=== Exercise requirements ===
Please count the lines in the listing below where the word "title" appears. Give the number only.

=== Data to use ===
━━━━

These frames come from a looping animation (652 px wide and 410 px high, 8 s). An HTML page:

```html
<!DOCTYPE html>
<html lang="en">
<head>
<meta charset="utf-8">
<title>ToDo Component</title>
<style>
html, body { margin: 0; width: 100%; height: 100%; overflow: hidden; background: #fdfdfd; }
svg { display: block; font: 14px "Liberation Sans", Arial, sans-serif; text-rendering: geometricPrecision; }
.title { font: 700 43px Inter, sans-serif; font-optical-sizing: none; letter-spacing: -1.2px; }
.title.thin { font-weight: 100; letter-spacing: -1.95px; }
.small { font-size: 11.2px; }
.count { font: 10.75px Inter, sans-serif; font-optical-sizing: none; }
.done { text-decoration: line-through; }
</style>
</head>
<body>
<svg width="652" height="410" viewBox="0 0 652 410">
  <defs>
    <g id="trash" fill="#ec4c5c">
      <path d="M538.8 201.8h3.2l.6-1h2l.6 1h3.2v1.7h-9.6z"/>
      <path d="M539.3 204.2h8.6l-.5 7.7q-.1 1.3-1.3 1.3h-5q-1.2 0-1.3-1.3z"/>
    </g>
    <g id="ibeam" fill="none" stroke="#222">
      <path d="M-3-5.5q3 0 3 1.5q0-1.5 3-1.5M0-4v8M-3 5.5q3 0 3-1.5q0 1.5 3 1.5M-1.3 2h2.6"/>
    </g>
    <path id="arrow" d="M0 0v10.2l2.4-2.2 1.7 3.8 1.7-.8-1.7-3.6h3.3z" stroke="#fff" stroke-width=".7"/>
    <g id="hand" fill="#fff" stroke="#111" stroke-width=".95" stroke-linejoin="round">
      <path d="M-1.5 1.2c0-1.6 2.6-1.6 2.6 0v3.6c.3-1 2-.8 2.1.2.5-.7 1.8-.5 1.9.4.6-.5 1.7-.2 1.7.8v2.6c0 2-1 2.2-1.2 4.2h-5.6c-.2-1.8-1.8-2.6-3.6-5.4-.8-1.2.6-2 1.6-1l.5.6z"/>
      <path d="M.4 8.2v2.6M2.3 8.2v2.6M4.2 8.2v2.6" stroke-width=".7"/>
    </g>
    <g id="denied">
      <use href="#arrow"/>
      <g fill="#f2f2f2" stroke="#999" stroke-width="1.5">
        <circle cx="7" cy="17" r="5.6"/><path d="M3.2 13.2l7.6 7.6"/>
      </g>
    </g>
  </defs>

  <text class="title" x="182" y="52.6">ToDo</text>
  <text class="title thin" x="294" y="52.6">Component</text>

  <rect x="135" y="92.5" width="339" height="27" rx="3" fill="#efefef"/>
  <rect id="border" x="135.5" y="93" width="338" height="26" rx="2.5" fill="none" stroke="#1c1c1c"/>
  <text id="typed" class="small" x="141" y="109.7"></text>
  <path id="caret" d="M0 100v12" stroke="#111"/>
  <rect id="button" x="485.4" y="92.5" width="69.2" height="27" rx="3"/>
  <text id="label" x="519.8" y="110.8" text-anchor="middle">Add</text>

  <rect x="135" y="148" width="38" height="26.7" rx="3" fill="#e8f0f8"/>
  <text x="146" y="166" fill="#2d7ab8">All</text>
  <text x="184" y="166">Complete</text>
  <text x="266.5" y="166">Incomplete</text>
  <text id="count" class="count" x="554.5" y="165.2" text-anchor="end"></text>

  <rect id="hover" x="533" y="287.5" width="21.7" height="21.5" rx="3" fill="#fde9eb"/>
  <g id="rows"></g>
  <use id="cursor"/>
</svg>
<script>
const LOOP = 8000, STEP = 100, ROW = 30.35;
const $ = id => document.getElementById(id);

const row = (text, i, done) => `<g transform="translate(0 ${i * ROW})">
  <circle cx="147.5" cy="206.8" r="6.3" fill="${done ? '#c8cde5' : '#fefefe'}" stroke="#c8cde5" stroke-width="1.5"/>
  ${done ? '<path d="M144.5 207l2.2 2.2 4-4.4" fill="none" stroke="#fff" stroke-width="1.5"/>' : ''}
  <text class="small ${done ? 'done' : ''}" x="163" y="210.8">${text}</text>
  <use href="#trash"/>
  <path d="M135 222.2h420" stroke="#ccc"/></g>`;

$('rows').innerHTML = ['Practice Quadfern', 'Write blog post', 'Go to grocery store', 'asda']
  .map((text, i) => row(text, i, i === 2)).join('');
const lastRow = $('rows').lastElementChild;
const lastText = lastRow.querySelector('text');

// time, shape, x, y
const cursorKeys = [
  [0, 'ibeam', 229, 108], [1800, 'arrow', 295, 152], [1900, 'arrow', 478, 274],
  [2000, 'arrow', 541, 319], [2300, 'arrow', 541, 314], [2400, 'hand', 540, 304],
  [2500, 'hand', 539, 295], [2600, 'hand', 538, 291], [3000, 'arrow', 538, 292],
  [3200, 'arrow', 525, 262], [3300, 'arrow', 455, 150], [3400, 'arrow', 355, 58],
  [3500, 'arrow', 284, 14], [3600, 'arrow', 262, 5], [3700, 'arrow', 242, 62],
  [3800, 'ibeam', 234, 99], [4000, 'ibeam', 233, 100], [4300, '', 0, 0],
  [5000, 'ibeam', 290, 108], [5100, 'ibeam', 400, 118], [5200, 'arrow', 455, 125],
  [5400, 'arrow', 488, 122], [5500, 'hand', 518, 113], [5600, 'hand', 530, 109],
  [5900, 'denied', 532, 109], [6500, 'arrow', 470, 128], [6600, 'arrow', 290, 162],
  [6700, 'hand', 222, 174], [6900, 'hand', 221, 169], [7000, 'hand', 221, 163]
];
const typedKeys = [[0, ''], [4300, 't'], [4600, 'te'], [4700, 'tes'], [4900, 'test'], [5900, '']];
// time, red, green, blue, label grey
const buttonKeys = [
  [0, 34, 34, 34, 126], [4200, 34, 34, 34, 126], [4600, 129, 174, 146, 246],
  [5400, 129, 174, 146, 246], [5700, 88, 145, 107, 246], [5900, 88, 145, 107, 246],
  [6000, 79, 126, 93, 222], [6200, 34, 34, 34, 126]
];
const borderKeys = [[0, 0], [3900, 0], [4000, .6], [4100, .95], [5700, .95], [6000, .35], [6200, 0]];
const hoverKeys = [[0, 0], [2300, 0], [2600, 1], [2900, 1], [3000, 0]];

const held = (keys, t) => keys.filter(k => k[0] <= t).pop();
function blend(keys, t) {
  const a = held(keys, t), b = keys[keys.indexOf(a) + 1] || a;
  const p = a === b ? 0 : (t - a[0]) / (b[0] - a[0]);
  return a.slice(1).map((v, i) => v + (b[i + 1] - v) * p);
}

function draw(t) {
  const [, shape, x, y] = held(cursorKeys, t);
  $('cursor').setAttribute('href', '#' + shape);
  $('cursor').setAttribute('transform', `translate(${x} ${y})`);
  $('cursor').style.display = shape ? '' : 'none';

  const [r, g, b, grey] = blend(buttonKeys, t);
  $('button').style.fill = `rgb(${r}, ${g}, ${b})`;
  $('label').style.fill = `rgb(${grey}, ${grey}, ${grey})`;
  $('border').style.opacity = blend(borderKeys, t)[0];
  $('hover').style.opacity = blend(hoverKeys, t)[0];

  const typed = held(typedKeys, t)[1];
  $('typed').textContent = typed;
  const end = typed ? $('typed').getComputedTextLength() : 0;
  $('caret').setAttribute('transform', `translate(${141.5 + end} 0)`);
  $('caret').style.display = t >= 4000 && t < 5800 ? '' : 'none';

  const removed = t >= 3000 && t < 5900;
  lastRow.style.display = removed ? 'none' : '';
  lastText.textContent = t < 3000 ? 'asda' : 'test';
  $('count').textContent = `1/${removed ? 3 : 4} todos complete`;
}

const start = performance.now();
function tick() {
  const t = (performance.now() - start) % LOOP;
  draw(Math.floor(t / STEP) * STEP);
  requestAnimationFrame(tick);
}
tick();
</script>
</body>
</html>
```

━━━━

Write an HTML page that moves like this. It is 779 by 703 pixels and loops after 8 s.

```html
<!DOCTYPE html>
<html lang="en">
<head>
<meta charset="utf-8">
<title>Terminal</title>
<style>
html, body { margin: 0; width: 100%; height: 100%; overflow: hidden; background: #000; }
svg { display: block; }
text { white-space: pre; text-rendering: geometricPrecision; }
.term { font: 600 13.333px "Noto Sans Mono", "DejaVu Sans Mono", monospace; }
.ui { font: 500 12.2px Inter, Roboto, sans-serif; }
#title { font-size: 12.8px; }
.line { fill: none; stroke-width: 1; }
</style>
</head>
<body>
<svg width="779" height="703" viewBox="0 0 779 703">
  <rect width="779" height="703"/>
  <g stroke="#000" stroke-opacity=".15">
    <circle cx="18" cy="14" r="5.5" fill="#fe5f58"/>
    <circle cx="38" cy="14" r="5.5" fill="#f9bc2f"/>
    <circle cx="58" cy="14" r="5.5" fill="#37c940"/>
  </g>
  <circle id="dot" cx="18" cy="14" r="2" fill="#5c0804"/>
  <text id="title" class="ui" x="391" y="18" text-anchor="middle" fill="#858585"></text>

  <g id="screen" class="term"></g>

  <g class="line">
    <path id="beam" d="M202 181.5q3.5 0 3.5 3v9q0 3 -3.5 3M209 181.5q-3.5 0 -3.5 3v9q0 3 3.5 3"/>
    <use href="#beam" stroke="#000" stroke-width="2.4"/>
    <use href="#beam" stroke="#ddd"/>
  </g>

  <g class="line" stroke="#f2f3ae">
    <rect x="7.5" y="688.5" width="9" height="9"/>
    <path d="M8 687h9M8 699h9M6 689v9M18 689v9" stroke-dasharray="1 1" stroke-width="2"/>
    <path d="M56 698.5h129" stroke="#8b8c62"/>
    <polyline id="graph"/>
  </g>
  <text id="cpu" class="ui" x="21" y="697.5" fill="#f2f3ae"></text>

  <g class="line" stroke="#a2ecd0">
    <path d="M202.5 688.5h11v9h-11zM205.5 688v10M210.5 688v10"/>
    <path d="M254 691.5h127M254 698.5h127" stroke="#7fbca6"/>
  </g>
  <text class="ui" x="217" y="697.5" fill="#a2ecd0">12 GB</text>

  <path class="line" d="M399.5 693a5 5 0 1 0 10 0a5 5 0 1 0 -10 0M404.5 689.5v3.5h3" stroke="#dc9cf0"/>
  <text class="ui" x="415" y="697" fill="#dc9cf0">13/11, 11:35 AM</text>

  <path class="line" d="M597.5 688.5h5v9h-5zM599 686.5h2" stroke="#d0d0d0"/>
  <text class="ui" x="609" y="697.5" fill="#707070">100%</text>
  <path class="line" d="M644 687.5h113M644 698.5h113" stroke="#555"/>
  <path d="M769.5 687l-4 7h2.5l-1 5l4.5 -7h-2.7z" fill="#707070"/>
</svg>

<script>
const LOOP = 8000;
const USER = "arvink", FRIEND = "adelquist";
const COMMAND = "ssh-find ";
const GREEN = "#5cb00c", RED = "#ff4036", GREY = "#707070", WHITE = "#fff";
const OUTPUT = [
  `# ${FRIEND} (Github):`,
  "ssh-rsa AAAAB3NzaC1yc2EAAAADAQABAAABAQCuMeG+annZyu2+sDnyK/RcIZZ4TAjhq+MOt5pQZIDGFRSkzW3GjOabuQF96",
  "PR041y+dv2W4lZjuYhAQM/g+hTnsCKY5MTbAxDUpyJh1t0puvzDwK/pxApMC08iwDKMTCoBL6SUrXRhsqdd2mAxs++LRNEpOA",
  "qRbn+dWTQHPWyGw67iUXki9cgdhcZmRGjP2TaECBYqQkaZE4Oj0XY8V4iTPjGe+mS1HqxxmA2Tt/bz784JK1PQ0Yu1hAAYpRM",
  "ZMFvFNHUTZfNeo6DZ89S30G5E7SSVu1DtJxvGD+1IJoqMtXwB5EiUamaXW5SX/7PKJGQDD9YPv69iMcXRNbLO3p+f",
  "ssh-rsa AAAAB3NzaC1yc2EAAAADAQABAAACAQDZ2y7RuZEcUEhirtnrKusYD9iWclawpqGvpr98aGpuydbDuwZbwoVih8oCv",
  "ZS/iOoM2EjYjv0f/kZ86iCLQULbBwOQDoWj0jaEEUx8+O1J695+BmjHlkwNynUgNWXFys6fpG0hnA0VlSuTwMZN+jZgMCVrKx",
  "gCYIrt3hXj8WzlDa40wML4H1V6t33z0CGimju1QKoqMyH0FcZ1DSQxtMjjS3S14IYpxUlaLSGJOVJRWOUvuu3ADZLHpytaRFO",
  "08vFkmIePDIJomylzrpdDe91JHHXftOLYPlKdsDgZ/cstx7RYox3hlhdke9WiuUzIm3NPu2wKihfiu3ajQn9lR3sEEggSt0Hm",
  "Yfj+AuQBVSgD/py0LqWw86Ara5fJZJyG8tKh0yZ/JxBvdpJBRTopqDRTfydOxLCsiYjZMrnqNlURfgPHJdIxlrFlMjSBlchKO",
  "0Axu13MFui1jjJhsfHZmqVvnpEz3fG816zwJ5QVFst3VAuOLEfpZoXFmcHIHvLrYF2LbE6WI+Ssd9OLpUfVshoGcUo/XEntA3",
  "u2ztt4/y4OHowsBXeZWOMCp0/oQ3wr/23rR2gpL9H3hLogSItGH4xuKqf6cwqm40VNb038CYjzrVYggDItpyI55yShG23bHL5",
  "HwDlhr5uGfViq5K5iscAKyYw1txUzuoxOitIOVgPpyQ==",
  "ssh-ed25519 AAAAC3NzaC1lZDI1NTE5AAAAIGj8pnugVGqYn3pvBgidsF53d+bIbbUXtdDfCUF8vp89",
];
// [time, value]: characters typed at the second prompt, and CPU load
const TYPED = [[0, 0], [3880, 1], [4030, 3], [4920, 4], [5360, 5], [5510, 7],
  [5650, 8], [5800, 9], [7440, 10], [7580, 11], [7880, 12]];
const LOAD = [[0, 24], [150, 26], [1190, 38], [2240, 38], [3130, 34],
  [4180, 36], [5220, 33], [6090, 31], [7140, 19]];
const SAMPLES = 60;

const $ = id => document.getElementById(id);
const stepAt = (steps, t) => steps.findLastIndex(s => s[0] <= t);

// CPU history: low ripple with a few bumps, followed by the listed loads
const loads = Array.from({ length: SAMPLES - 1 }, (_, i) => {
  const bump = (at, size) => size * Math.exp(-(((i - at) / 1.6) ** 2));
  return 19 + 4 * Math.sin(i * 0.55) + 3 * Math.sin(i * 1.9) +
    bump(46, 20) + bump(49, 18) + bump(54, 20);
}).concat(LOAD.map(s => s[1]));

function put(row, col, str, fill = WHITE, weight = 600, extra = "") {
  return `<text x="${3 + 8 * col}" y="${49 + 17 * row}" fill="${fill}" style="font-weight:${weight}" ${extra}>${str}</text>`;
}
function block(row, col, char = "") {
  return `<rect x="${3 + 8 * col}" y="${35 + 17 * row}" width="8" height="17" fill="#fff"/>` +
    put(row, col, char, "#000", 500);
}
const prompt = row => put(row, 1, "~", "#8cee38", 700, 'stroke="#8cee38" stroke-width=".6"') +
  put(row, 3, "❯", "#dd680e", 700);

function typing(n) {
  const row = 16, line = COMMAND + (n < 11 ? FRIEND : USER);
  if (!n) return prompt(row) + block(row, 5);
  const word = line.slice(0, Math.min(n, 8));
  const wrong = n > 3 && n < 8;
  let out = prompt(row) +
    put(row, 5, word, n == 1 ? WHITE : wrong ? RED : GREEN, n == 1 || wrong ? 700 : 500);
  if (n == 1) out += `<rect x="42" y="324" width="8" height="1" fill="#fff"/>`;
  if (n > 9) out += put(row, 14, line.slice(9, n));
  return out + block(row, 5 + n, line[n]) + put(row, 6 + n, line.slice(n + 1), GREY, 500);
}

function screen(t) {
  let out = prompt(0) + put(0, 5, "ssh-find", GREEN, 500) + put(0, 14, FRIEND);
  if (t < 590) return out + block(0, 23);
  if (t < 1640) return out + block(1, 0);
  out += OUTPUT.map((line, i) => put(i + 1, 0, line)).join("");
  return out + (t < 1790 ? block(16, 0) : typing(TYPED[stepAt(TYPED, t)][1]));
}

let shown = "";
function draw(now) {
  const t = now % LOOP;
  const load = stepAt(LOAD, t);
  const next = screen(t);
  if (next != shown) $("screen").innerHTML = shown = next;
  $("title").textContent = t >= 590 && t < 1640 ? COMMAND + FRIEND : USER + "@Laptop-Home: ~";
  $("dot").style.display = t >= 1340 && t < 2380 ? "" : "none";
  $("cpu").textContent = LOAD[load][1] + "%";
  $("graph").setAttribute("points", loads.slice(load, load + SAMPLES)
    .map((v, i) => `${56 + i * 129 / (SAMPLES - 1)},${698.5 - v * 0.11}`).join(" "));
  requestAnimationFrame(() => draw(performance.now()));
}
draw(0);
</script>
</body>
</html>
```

━━━━

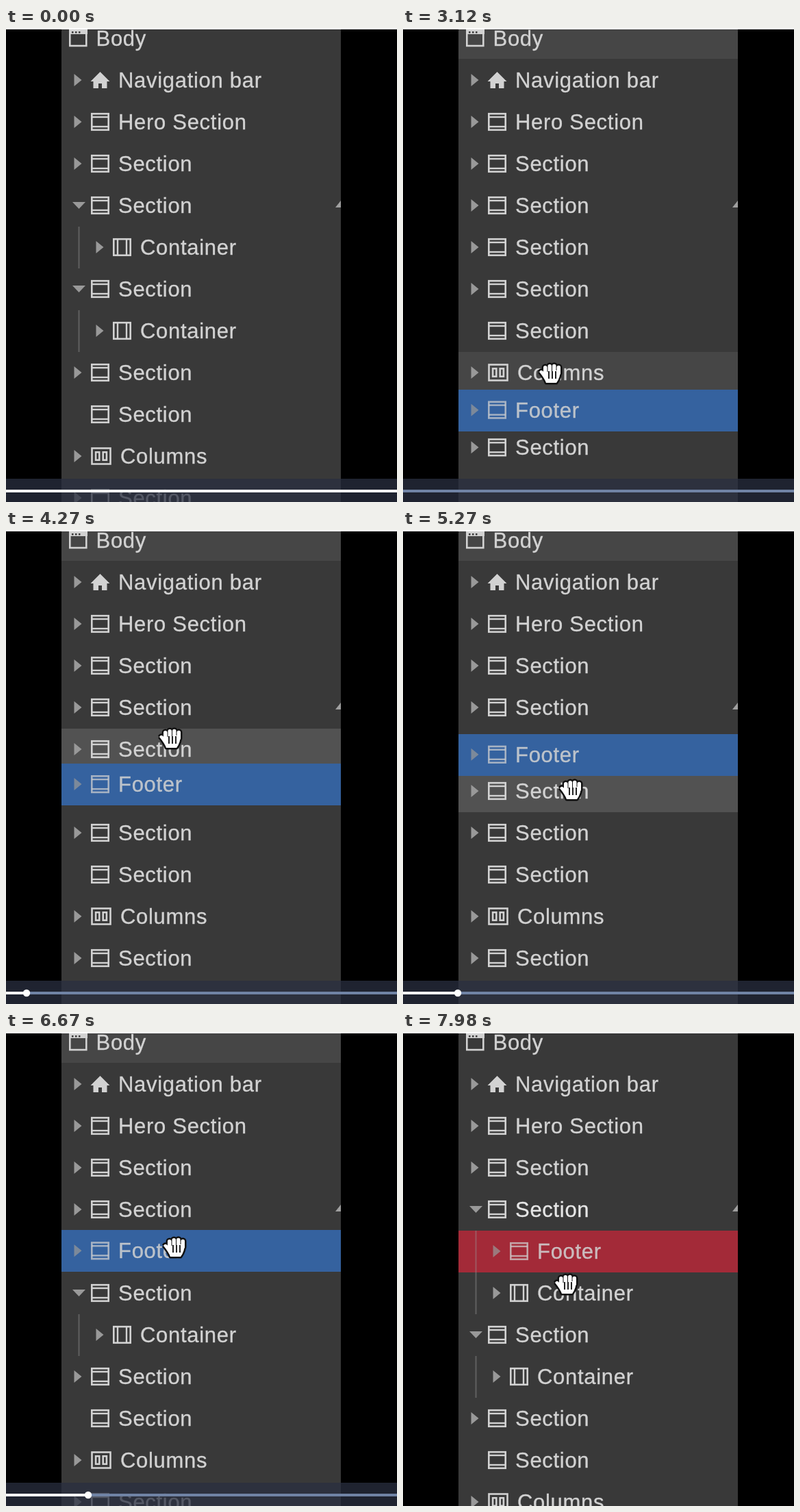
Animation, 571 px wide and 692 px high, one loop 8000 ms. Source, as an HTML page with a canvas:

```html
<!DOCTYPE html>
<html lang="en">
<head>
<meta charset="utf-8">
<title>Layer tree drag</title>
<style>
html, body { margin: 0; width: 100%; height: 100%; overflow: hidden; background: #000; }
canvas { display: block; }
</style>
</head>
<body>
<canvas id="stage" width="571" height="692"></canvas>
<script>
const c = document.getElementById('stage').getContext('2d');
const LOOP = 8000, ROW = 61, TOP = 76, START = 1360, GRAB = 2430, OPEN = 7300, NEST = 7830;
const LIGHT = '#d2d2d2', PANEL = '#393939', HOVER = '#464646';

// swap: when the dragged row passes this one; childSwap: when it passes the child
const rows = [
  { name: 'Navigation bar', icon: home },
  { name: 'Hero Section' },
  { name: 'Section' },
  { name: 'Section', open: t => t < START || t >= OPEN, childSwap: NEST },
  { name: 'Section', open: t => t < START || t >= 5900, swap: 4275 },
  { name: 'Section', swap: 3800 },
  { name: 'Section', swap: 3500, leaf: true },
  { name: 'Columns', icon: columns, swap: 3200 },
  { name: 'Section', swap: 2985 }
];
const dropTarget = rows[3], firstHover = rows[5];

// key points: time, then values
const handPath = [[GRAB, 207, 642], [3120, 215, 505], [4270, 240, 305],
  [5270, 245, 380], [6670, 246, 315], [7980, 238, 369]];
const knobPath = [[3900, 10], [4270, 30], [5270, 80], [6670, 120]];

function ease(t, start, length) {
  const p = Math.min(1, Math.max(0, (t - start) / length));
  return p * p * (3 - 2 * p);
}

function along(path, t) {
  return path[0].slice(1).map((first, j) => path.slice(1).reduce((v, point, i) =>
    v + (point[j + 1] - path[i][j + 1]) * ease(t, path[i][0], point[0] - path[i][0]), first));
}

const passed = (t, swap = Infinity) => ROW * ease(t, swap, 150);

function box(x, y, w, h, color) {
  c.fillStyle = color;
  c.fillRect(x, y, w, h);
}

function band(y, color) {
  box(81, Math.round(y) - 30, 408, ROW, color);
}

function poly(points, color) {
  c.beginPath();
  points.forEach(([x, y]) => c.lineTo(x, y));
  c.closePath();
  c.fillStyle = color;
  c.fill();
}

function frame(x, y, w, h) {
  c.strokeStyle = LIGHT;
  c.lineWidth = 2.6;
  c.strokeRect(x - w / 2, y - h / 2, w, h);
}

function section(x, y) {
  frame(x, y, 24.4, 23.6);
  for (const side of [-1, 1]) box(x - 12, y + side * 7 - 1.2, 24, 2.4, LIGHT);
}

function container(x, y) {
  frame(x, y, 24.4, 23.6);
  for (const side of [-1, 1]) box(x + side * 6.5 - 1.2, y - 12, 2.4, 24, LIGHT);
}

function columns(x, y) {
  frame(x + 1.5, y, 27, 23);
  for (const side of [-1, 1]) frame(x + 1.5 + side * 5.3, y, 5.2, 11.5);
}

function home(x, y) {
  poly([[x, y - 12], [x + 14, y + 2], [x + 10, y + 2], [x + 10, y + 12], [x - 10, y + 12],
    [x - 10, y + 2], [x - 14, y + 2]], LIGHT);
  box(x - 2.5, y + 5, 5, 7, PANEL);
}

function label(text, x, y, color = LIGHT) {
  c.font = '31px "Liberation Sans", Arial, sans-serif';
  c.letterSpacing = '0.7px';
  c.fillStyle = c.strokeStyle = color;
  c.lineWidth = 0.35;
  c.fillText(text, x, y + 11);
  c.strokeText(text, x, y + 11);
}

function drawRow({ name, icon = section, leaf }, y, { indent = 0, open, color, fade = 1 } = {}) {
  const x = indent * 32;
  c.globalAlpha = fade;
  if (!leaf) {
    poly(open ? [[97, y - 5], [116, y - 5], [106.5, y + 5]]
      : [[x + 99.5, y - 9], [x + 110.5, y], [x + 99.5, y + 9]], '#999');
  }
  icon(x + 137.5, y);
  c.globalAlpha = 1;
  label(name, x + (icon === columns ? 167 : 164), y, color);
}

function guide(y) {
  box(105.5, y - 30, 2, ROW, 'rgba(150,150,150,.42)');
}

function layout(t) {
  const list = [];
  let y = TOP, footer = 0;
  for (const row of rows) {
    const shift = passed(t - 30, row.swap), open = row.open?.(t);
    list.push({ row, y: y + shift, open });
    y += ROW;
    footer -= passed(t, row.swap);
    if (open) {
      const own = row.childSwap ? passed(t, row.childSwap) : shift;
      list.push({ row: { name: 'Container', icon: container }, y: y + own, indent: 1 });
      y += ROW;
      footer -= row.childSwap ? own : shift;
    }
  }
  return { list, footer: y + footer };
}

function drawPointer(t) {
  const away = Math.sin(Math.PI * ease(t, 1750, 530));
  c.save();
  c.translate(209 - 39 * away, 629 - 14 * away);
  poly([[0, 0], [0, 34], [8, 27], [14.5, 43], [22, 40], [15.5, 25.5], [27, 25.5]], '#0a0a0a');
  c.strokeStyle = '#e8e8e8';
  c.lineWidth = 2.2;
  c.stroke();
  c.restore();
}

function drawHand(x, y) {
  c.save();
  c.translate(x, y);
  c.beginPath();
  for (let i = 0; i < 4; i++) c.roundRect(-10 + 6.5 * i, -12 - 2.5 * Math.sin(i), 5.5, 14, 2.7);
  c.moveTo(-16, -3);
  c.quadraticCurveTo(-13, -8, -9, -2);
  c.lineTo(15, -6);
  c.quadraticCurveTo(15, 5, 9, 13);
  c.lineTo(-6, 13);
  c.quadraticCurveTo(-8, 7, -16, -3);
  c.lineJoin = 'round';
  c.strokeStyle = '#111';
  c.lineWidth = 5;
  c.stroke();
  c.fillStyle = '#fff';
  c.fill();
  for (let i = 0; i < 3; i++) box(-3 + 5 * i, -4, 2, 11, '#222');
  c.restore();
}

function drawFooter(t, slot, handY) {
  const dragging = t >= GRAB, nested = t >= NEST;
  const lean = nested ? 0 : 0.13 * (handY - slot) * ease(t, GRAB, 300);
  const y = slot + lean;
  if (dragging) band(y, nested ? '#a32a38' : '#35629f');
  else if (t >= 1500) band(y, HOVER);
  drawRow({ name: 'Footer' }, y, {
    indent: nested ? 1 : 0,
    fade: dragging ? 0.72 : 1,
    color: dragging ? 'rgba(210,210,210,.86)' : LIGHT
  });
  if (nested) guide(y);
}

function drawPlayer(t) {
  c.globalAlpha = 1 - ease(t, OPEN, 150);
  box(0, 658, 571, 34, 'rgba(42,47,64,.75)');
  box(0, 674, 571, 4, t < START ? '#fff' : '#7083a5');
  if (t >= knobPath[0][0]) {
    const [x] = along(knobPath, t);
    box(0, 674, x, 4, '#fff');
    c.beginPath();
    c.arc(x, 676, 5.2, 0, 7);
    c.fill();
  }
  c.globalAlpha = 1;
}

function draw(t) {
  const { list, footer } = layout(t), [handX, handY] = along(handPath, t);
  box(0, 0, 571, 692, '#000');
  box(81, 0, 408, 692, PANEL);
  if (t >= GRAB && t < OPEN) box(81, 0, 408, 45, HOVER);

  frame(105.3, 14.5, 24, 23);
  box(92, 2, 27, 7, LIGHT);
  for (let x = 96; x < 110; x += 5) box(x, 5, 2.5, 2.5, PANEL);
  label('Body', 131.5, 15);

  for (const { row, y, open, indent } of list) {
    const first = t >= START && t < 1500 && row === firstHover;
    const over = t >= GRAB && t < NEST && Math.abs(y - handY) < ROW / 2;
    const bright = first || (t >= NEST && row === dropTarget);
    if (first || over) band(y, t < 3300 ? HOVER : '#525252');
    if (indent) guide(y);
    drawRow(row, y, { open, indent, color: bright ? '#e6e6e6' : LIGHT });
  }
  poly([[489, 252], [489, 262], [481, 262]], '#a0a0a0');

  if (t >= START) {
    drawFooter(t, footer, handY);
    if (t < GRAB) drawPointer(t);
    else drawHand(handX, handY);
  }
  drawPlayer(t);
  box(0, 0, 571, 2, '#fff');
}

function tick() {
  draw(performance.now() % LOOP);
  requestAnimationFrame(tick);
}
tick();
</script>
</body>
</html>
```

━━━━

=== Result ===
10